* [Problem to work on]:
From the entries that follow, gather each line holding the word "body".
# # # # # # #
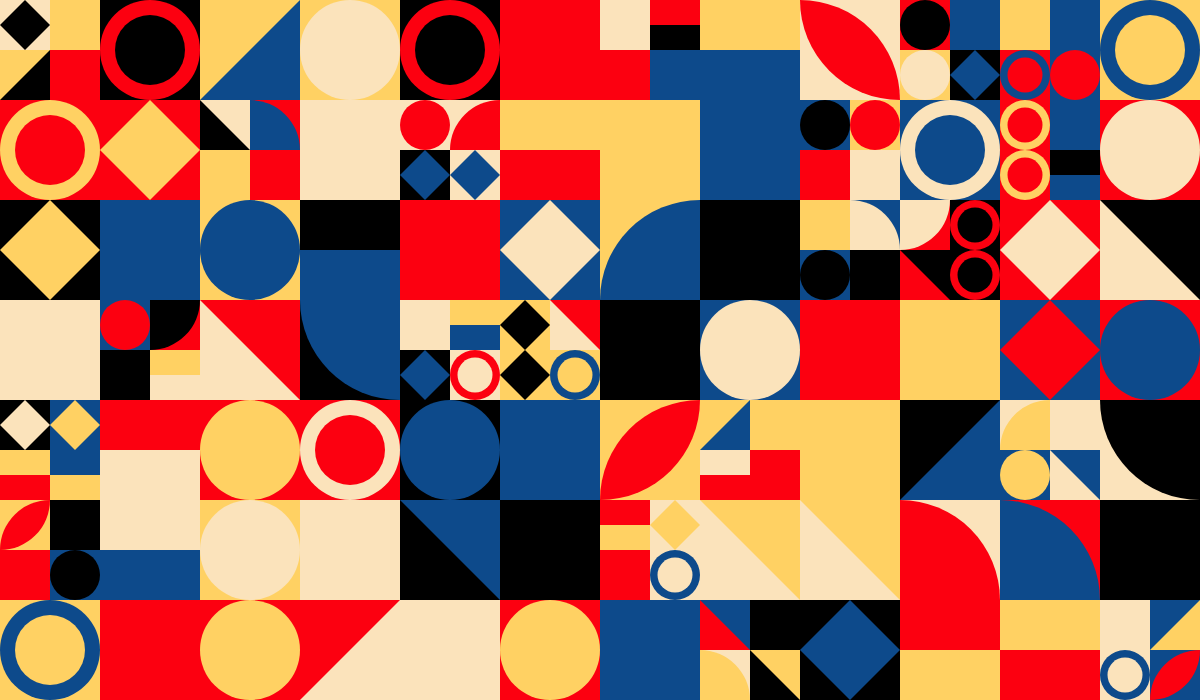
<!DOCTYPE html>
<html lang="en">
<head>
<meta charset="utf-8">
<title>Geometric mosaic</title>
<style>
:root{--red:#fc0010;--blue:#0d4a8b;--yellow:#ffd163;--cream:#fbe3bb;--black:#000}
html,body{margin:0;overflow:hidden}
svg{display:block;width:1200px;height:700px}
.red{fill:var(--red)}.blue{fill:var(--blue)}.yellow{fill:var(--yellow)}.cream{fill:var(--cream)}.black{fill:var(--black)}
</style>
</head>
<body>
<svg viewBox="0 0 1200 700" role="img" aria-label="Mosaic of geometric tiles in red, blue, yellow, cream and black">
<defs>
<rect id="tile" width="100" height="100"/>
<rect id="half" width="100" height="50"/>
<rect id="small" width="50" height="50"/>
<rect id="strip" width="50" height="25"/>
<circle id="disc" cx="50" cy="50" r="50"/>
<circle id="core" cx="50" cy="50" r="35"/>
<circle id="dot" cx="25" cy="25" r="25"/>
<circle id="pip" cx="25" cy="25" r="17.5"/>
<polygon id="diamond" points="50,0 100,50 50,100 0,50"/>
<polygon id="gem" points="25,0 50,25 25,50 0,25"/>
<polygon id="wedge" points="0,0 100,100 0,100"/>
<polygon id="chip" points="0,0 50,50 0,50"/>
<polygon id="ramp" points="100,0 100,100 0,100"/>
<polygon id="step" points="50,0 50,50 0,50"/>
</defs>

<rect class="red" width="1200" height="700"/>

<g id="grounds">
<g class="yellow">
<use href="#small" x="50" y="0"/><use href="#small" x="0" y="50"/><use href="#tile" x="200" y="0"/><use href="#tile" x="300" y="0"/><use href="#half" x="700" y="0"/><use href="#small" x="900" y="50"/><use href="#small" x="1000" y="0"/><use href="#tile" x="1100" y="0"/>
<use href="#small" x="200" y="150"/><use href="#half" x="500" y="100"/><use href="#tile" x="600" y="100"/><use href="#small" x="850" y="100"/>
<use href="#tile" x="200" y="200"/><use href="#tile" x="600" y="200"/><use href="#small" x="800" y="200"/>
<use href="#strip" x="150" y="350"/><use href="#strip" x="450" y="300"/><use href="#small" x="500" y="300"/><use href="#small" x="500" y="350"/><use href="#small" x="550" y="350"/><use href="#tile" x="900" y="300"/>
<use href="#strip" x="0" y="450"/><use href="#strip" x="50" y="475"/><use href="#tile" x="600" y="400"/><use href="#half" x="700" y="400"/><use href="#tile" x="800" y="400"/>
<use href="#small" x="0" y="500"/><use href="#tile" x="200" y="500"/><use href="#strip" x="600" y="525"/><use href="#tile" x="700" y="500"/><use href="#tile" x="800" y="500"/>
<use href="#tile" x="0" y="600"/><use href="#small" x="750" y="650"/><use href="#half" x="900" y="650"/><use href="#half" x="1000" y="600"/><use href="#small" x="1150" y="600"/>
</g>
<g class="blue">
<use href="#small" x="650" y="50"/><use href="#half" x="700" y="50"/><use href="#small" x="950" y="0"/><use href="#small" x="1050" y="0"/><use href="#small" x="1050" y="50"/>
<use href="#tile" x="700" y="100"/><use href="#small" x="800" y="100"/><use href="#tile" x="900" y="100"/><use href="#small" x="1050" y="100"/><use href="#strip" x="1050" y="175"/>
<use href="#tile" x="100" y="200"/><use href="#half" x="300" y="250"/><use href="#tile" x="500" y="200"/><use href="#small" x="850" y="200"/><use href="#small" x="800" y="250"/>
<use href="#small" x="100" y="300"/><use href="#strip" x="450" y="325"/><use href="#tile" x="700" y="300"/><use href="#tile" x="1000" y="300"/>
<use href="#small" x="50" y="400"/><use href="#strip" x="50" y="450"/><use href="#tile" x="500" y="400"/><use href="#small" x="1000" y="450"/><use href="#small" x="1050" y="450"/>
<use href="#small" x="50" y="550"/><use href="#half" x="100" y="550"/><use href="#tile" x="400" y="500"/>
<use href="#tile" x="600" y="600"/><use href="#small" x="700" y="600"/><use href="#small" x="1150" y="650"/>
</g>
<g class="cream">
<use href="#small" x="0" y="0"/><use href="#small" x="600" y="0"/><use href="#tile" x="800" y="0"/>
<use href="#small" x="200" y="100"/><use href="#tile" x="300" y="100"/><use href="#half" x="400" y="100"/><use href="#small" x="450" y="150"/><use href="#small" x="850" y="150"/>
<use href="#tile" x="0" y="300"/><use href="#strip" x="150" y="375"/><use href="#small" x="400" y="300"/><use href="#small" x="450" y="350"/>
<use href="#half" x="100" y="450"/><use href="#strip" x="700" y="450"/><use href="#half" x="1000" y="400"/><use href="#tile" x="1100" y="400"/>
<use href="#half" x="100" y="500"/><use href="#tile" x="300" y="500"/><use href="#small" x="650" y="500"/><use href="#small" x="650" y="550"/><use href="#tile" x="900" y="500"/>
<use href="#tile" x="400" y="600"/><use href="#small" x="700" y="650"/><use href="#small" x="1100" y="600"/><use href="#small" x="1100" y="650"/>
</g>
<g class="black">
<use href="#tile" x="100" y="0"/><use href="#tile" x="400" y="0"/><use href="#strip" x="650" y="25"/><use href="#small" x="950" y="50"/>
<use href="#small" x="400" y="150"/><use href="#strip" x="1050" y="150"/>
<use href="#tile" x="0" y="200"/><use href="#half" x="300" y="200"/><use href="#tile" x="700" y="200"/><use href="#half" x="850" y="250"/><use href="#small" x="950" y="200"/><use href="#small" x="950" y="250"/><use href="#tile" x="1100" y="200"/>
<use href="#small" x="100" y="350"/><use href="#tile" x="300" y="300"/><use href="#small" x="400" y="350"/><use href="#tile" x="600" y="300"/>
<use href="#small" x="0" y="400"/><use href="#tile" x="400" y="400"/><use href="#tile" x="900" y="400"/>
<use href="#small" x="50" y="500"/><use href="#tile" x="500" y="500"/><use href="#tile" x="1100" y="500"/>
<use href="#small" x="750" y="600"/><use href="#tile" x="800" y="600"/>
</g>
</g>

<g id="discs">
<g class="red"><use href="#disc" x="100" y="0"/><use href="#disc" x="400" y="0"/><use href="#dot" x="1050" y="50"/><use href="#dot" x="400" y="100"/><use href="#dot" x="850" y="100"/><use href="#dot" x="950" y="200"/><use href="#dot" x="950" y="250"/><use href="#dot" x="100" y="300"/><use href="#dot" x="450" y="350"/></g>
<g class="blue"><use href="#dot" x="1000" y="50"/><use href="#disc" x="1100" y="0"/><use href="#disc" x="200" y="200"/><use href="#dot" x="550" y="350"/><use href="#disc" x="1100" y="300"/><use href="#disc" x="400" y="400"/><use href="#dot" x="650" y="550"/><use href="#disc" x="0" y="600"/><use href="#dot" x="1100" y="650"/></g>
<g class="yellow"><use href="#disc" x="0" y="100"/><use href="#dot" x="1000" y="100"/><use href="#dot" x="1000" y="150"/><use href="#disc" x="200" y="400"/><use href="#dot" x="1000" y="450"/><use href="#disc" x="200" y="600"/><use href="#disc" x="500" y="600"/></g>
<g class="cream"><use href="#disc" x="300" y="0"/><use href="#dot" x="900" y="50"/><use href="#disc" x="900" y="100"/><use href="#disc" x="1100" y="100"/><use href="#disc" x="700" y="300"/><use href="#disc" x="300" y="400"/><use href="#disc" x="200" y="500"/></g>
<g class="black"><use href="#dot" x="900" y="0"/><use href="#dot" x="800" y="100"/><use href="#dot" x="800" y="250"/><use href="#dot" x="50" y="550"/></g>
</g>

<g id="ring-centres">
<g class="black"><use href="#core" x="100" y="0"/><use href="#core" x="400" y="0"/><use href="#pip" x="950" y="200"/><use href="#pip" x="950" y="250"/></g>
<g class="red"><use href="#pip" x="1000" y="50"/><use href="#core" x="0" y="100"/><use href="#pip" x="1000" y="100"/><use href="#pip" x="1000" y="150"/><use href="#core" x="300" y="400"/></g>
<g class="yellow"><use href="#core" x="1100" y="0"/><use href="#pip" x="550" y="350"/><use href="#core" x="0" y="600"/></g>
<g class="cream"><use href="#pip" x="450" y="350"/><use href="#pip" x="650" y="550"/><use href="#pip" x="1100" y="650"/></g>
<use class="blue" href="#core" x="900" y="100"/>
</g>

<g id="diamonds">
<g class="black"><use href="#gem" x="0" y="0"/><use href="#gem" x="500" y="300"/><use href="#gem" x="500" y="350"/></g>
<g class="blue"><use href="#gem" x="950" y="50"/><use href="#gem" x="400" y="150"/><use href="#gem" x="450" y="150"/><use href="#gem" x="400" y="350"/><use href="#diamond" x="800" y="600"/></g>
<g class="yellow"><use href="#diamond" x="100" y="100"/><use href="#diamond" x="0" y="200"/><use href="#gem" x="50" y="400"/><use href="#gem" x="650" y="500"/></g>
<g class="cream"><use href="#diamond" x="500" y="200"/><use href="#diamond" x="1000" y="200"/><use href="#gem" x="0" y="400"/></g>
<use class="red" href="#diamond" x="1000" y="300"/>
</g>

<g id="triangles">
<g class="black"><use href="#step" x="0" y="50"/><use href="#chip" x="200" y="100"/><use href="#wedge" x="400" y="500"/><use href="#chip" x="750" y="650"/></g>
<g class="blue"><use href="#ramp" x="200" y="0"/><use href="#step" x="700" y="400"/><use href="#ramp" x="900" y="400"/><polygon points="1150,600 1200,600 1150,650"/></g>
<g class="cream"><use href="#wedge" x="1100" y="200"/><use href="#wedge" x="200" y="300"/><use href="#chip" x="550" y="300"/><use href="#chip" x="1050" y="450"/><use href="#wedge" x="700" y="500"/><use href="#wedge" x="800" y="500"/><use href="#ramp" x="300" y="600"/></g>
<g class="red"><use href="#chip" x="900" y="250"/><use href="#chip" x="700" y="600"/></g>
</g>

<g id="quarters">
<g class="blue"><path d="M250 100A50 50 0 0 1 300 150H250Z"/><path d="M600 300A100 100 0 0 1 700 200V300Z"/><path d="M300 300A100 100 0 0 0 400 400V300Z"/><path d="M1000 500A100 100 0 0 1 1100 600H1000Z"/></g>
<g class="red"><path d="M450 150A50 50 0 0 1 500 100V150Z"/><path d="M900 500A100 100 0 0 1 1000 600H900Z"/></g>
<g class="cream"><path d="M850 200A50 50 0 0 1 900 250H850Z"/><path d="M900 200H950A50 50 0 0 1 900 250Z"/></g>
<g class="black"><path d="M150 300H200A50 50 0 0 1 150 350Z"/><path d="M1100 400A100 100 0 0 0 1200 500V400Z"/></g>
<g class="yellow"><path d="M1000 450A50 50 0 0 1 1050 400V450Z"/><path d="M700 650A50 50 0 0 1 750 700H700Z"/></g>
</g>

<g id="leaves" class="red">
<path d="M800 0A100 100 0 0 1 900 100A100 100 0 0 1 800 0Z"/>
<path d="M600 500A100 100 0 0 1 700 400A100 100 0 0 1 600 500Z"/>
<path d="M0 550A50 50 0 0 1 50 500A50 50 0 0 1 0 550Z"/>
<path d="M1150 700A50 50 0 0 1 1200 650A50 50 0 0 1 1150 700Z"/>
</g>
</svg>
</body>
</html>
# # # # # # #
* [Answer box]:
html,body{margin:0;overflow:hidden}
<body>
</body>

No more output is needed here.